[Opening AVAILABLE RECORDS section]

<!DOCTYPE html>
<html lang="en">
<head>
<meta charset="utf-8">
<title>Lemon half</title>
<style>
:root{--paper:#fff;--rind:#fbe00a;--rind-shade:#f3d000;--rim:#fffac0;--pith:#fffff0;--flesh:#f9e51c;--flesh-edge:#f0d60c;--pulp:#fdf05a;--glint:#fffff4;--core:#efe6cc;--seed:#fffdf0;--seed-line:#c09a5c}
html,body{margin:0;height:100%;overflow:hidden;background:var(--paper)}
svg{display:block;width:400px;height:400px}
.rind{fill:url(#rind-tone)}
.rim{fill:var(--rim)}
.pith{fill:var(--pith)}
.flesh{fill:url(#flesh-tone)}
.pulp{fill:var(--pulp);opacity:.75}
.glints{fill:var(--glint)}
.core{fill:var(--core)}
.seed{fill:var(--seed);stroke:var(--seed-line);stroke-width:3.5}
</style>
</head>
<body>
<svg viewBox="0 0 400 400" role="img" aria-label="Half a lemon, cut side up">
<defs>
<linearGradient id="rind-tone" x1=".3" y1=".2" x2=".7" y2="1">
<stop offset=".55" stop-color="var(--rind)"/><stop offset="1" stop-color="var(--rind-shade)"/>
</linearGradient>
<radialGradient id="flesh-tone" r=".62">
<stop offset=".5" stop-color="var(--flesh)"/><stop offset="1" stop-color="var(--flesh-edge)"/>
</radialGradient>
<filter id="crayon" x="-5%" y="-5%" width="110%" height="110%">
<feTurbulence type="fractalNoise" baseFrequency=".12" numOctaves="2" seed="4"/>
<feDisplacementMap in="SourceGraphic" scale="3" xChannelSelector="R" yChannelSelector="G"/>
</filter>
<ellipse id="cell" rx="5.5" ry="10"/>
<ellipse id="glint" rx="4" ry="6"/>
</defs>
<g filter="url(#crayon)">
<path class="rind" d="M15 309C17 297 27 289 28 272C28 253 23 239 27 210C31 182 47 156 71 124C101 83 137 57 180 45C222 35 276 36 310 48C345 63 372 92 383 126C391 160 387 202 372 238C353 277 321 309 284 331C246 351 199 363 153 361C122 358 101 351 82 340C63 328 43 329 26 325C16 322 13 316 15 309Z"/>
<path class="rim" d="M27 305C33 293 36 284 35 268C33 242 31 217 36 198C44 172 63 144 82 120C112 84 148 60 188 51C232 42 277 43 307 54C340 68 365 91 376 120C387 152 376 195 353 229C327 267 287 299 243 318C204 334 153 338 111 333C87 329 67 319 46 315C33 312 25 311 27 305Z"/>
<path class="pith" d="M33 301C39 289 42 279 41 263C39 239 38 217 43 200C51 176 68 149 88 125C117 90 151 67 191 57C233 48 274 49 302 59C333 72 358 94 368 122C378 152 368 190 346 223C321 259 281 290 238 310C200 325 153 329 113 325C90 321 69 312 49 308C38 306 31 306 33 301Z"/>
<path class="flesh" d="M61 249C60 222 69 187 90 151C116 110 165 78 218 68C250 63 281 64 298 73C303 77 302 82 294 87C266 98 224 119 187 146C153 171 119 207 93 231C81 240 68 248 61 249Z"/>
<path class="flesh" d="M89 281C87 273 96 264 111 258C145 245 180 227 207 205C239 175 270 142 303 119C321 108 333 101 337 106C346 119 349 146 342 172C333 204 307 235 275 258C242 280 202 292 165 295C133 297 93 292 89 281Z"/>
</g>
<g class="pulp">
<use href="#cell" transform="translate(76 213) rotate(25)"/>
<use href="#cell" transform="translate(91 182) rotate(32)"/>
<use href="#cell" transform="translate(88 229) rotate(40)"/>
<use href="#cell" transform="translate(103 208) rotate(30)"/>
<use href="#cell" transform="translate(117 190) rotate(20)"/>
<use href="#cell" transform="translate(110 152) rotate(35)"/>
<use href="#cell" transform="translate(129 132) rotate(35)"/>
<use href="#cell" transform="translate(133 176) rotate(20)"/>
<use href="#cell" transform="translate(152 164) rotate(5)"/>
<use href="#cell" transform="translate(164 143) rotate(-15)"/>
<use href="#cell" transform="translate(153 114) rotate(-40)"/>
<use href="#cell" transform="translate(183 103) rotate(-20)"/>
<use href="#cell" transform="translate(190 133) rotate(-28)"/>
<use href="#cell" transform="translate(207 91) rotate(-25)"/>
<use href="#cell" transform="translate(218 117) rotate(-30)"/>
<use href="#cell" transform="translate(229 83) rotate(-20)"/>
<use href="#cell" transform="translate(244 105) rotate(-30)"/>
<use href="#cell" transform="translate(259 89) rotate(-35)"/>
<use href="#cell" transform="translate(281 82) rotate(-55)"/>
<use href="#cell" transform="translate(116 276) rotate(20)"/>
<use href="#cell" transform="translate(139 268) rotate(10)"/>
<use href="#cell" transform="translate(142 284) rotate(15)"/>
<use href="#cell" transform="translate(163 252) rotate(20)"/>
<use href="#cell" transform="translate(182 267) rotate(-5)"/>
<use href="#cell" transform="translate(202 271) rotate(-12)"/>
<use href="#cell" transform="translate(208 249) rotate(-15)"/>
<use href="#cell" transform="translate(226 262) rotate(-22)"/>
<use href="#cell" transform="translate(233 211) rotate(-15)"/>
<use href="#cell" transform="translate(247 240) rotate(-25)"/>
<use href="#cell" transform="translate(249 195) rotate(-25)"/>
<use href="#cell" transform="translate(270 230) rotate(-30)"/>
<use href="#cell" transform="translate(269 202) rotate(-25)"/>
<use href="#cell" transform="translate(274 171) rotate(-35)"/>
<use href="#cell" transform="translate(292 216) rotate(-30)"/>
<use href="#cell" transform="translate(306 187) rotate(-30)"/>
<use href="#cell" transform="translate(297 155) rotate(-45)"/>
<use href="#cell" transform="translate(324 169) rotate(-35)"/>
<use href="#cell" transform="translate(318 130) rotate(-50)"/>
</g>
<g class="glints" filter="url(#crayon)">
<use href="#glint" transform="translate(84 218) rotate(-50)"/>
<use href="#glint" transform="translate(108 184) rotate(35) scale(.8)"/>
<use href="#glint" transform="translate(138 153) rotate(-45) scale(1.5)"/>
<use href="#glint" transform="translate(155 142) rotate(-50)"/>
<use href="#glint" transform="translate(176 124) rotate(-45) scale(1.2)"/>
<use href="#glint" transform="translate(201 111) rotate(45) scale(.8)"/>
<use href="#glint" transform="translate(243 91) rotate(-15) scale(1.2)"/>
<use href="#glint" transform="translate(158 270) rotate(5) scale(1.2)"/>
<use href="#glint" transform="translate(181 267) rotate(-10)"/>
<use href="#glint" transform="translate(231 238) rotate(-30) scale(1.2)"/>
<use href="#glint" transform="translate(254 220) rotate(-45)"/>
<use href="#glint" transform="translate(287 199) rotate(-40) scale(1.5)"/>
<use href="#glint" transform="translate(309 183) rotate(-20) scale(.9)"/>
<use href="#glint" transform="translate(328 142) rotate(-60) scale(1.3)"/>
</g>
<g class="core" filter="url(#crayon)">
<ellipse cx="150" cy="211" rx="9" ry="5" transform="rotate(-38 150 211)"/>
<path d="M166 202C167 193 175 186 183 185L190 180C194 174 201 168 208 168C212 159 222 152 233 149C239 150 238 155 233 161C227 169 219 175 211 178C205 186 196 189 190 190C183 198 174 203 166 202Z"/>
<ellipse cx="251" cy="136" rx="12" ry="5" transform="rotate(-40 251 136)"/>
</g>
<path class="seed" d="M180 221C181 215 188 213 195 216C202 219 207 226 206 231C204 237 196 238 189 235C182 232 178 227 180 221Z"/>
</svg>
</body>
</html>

[Closing AVAILABLE RECORDS section]

WHAT YOU SHOULD DO — Each line must be given again exactly as written above.

SOLUTION BELOW —
<!DOCTYPE html>
<html lang="en">
<head>
<meta charset="utf-8">
<title>Lemon half</title>
<style>
:root{--paper:#fff;--rind:#fbe00a;--rind-shade:#f3d000;--rim:#fffac0;--pith:#fffff0;--flesh:#f9e51c;--flesh-edge:#f0d60c;--pulp:#fdf05a;--glint:#fffff4;--core:#efe6cc;--seed:#fffdf0;--seed-line:#c09a5c}
html,body{margin:0;height:100%;overflow:hidden;background:var(--paper)}
svg{display:block;width:400px;height:400px}
.rind{fill:url(#rind-tone)}
.rim{fill:var(--rim)}
.pith{fill:var(--pith)}
.flesh{fill:url(#flesh-tone)}
.pulp{fill:var(--pulp);opacity:.75}
.glints{fill:var(--glint)}
.core{fill:var(--core)}
.seed{fill:var(--seed);stroke:var(--seed-line);stroke-width:3.5}
</style>
</head>
<body>
<svg viewBox="0 0 400 400" role="img" aria-label="Half a lemon, cut side up">
<defs>
<linearGradient id="rind-tone" x1=".3" y1=".2" x2=".7" y2="1">
<stop offset=".55" stop-color="var(--rind)"/><stop offset="1" stop-color="var(--rind-shade)"/>
</linearGradient>
<radialGradient id="flesh-tone" r=".62">
<stop offset=".5" stop-color="var(--flesh)"/><stop offset="1" stop-color="var(--flesh-edge)"/>
</radialGradient>
<filter id="crayon" x="-5%" y="-5%" width="110%" height="110%">
<feTurbulence type="fractalNoise" baseFrequency=".12" numOctaves="2" seed="4"/>
<feDisplacementMap in="SourceGraphic" scale="3" xChannelSelector="R" yChannelSelector="G"/>
</filter>
<ellipse id="cell" rx="5.5" ry="10"/>
<ellipse id="glint" rx="4" ry="6"/>
</defs>
<g filter="url(#crayon)">
<path class="rind" d="M15 309C17 297 27 289 28 272C28 253 23 239 27 210C31 182 47 156 71 124C101 83 137 57 180 45C222 35 276 36 310 48C345 63 372 92 383 126C391 160 387 202 372 238C353 277 321 309 284 331C246 351 199 363 153 361C122 358 101 351 82 340C63 328 43 329 26 325C16 322 13 316 15 309Z"/>
<path class="rim" d="M27 305C33 293 36 284 35 268C33 242 31 217 36 198C44 172 63 144 82 120C112 84 148 60 188 51C232 42 277 43 307 54C340 68 365 91 376 120C387 152 376 195 353 229C327 267 287 299 243 318C204 334 153 338 111 333C87 329 67 319 46 315C33 312 25 311 27 305Z"/>
<path class="pith" d="M33 301C39 289 42 279 41 263C39 239 38 217 43 200C51 176 68 149 88 125C117 90 151 67 191 57C233 48 274 49 302 59C333 72 358 94 368 122C378 152 368 190 346 223C321 259 281 290 238 310C200 325 153 329 113 325C90 321 69 312 49 308C38 306 31 306 33 301Z"/>
<path class="flesh" d="M61 249C60 222 69 187 90 151C116 110 165 78 218 68C250 63 281 64 298 73C303 77 302 82 294 87C266 98 224 119 187 146C153 171 119 207 93 231C81 240 68 248 61 249Z"/>
<path class="flesh" d="M89 281C87 273 96 264 111 258C145 245 180 227 207 205C239 175 270 142 303 119C321 108 333 101 337 106C346 119 349 146 342 172C333 204 307 235 275 258C242 280 202 292 165 295C133 297 93 292 89 281Z"/>
</g>
<g class="pulp">
<use href="#cell" transform="translate(76 213) rotate(25)"/>
<use href="#cell" transform="translate(91 182) rotate(32)"/>
<use href="#cell" transform="translate(88 229) rotate(40)"/>
<use href="#cell" transform="translate(103 208) rotate(30)"/>
<use href="#cell" transform="translate(117 190) rotate(20)"/>
<use href="#cell" transform="translate(110 152) rotate(35)"/>
<use href="#cell" transform="translate(129 132) rotate(35)"/>
<use href="#cell" transform="translate(133 176) rotate(20)"/>
<use href="#cell" transform="translate(152 164) rotate(5)"/>
<use href="#cell" transform="translate(164 143) rotate(-15)"/>
<use href="#cell" transform="translate(153 114) rotate(-40)"/>
<use href="#cell" transform="translate(183 103) rotate(-20)"/>
<use href="#cell" transform="translate(190 133) rotate(-28)"/>
<use href="#cell" transform="translate(207 91) rotate(-25)"/>
<use href="#cell" transform="translate(218 117) rotate(-30)"/>
<use href="#cell" transform="translate(229 83) rotate(-20)"/>
<use href="#cell" transform="translate(244 105) rotate(-30)"/>
<use href="#cell" transform="translate(259 89) rotate(-35)"/>
<use href="#cell" transform="translate(281 82) rotate(-55)"/>
<use href="#cell" transform="translate(116 276) rotate(20)"/>
<use href="#cell" transform="translate(139 268) rotate(10)"/>
<use href="#cell" transform="translate(142 284) rotate(15)"/>
<use href="#cell" transform="translate(163 252) rotate(20)"/>
<use href="#cell" transform="translate(182 267) rotate(-5)"/>
<use href="#cell" transform="translate(202 271) rotate(-12)"/>
<use href="#cell" transform="translate(208 249) rotate(-15)"/>
<use href="#cell" transform="translate(226 262) rotate(-22)"/>
<use href="#cell" transform="translate(233 211) rotate(-15)"/>
<use href="#cell" transform="translate(247 240) rotate(-25)"/>
<use href="#cell" transform="translate(249 195) rotate(-25)"/>
<use href="#cell" transform="translate(270 230) rotate(-30)"/>
<use href="#cell" transform="translate(269 202) rotate(-25)"/>
<use href="#cell" transform="translate(274 171) rotate(-35)"/>
<use href="#cell" transform="translate(292 216) rotate(-30)"/>
<use href="#cell" transform="translate(306 187) rotate(-30)"/>
<use href="#cell" transform="translate(297 155) rotate(-45)"/>
<use href="#cell" transform="translate(324 169) rotate(-35)"/>
<use href="#cell" transform="translate(318 130) rotate(-50)"/>
</g>
<g class="glints" filter="url(#crayon)">
<use href="#glint" transform="translate(84 218) rotate(-50)"/>
<use href="#glint" transform="translate(108 184) rotate(35) scale(.8)"/>
<use href="#glint" transform="translate(138 153) rotate(-45) scale(1.5)"/>
<use href="#glint" transform="translate(155 142) rotate(-50)"/>
<use href="#glint" transform="translate(176 124) rotate(-45) scale(1.2)"/>
<use href="#glint" transform="translate(201 111) rotate(45) scale(.8)"/>
<use href="#glint" transform="translate(243 91) rotate(-15) scale(1.2)"/>
<use href="#glint" transform="translate(158 270) rotate(5) scale(1.2)"/>
<use href="#glint" transform="translate(181 267) rotate(-10)"/>
<use href="#glint" transform="translate(231 238) rotate(-30) scale(1.2)"/>
<use href="#glint" transform="translate(254 220) rotate(-45)"/>
<use href="#glint" transform="translate(287 199) rotate(-40) scale(1.5)"/>
<use href="#glint" transform="translate(309 183) rotate(-20) scale(.9)"/>
<use href="#glint" transform="translate(328 142) rotate(-60) scale(1.3)"/>
</g>
<g class="core" filter="url(#crayon)">
<ellipse cx="150" cy="211" rx="9" ry="5" transform="rotate(-38 150 211)"/>
<path d="M166 202C167 193 175 186 183 185L190 180C194 174 201 168 208 168C212 159 222 152 233 149C239 150 238 155 233 161C227 169 219 175 211 178C205 186 196 189 190 190C183 198 174 203 166 202Z"/>
<ellipse cx="251" cy="136" rx="12" ry="5" transform="rotate(-40 251 136)"/>
</g>
<path class="seed" d="M180 221C181 215 188 213 195 216C202 219 207 226 206 231C204 237 196 238 189 235C182 232 178 227 180 221Z"/>
</svg>
</body>
</html>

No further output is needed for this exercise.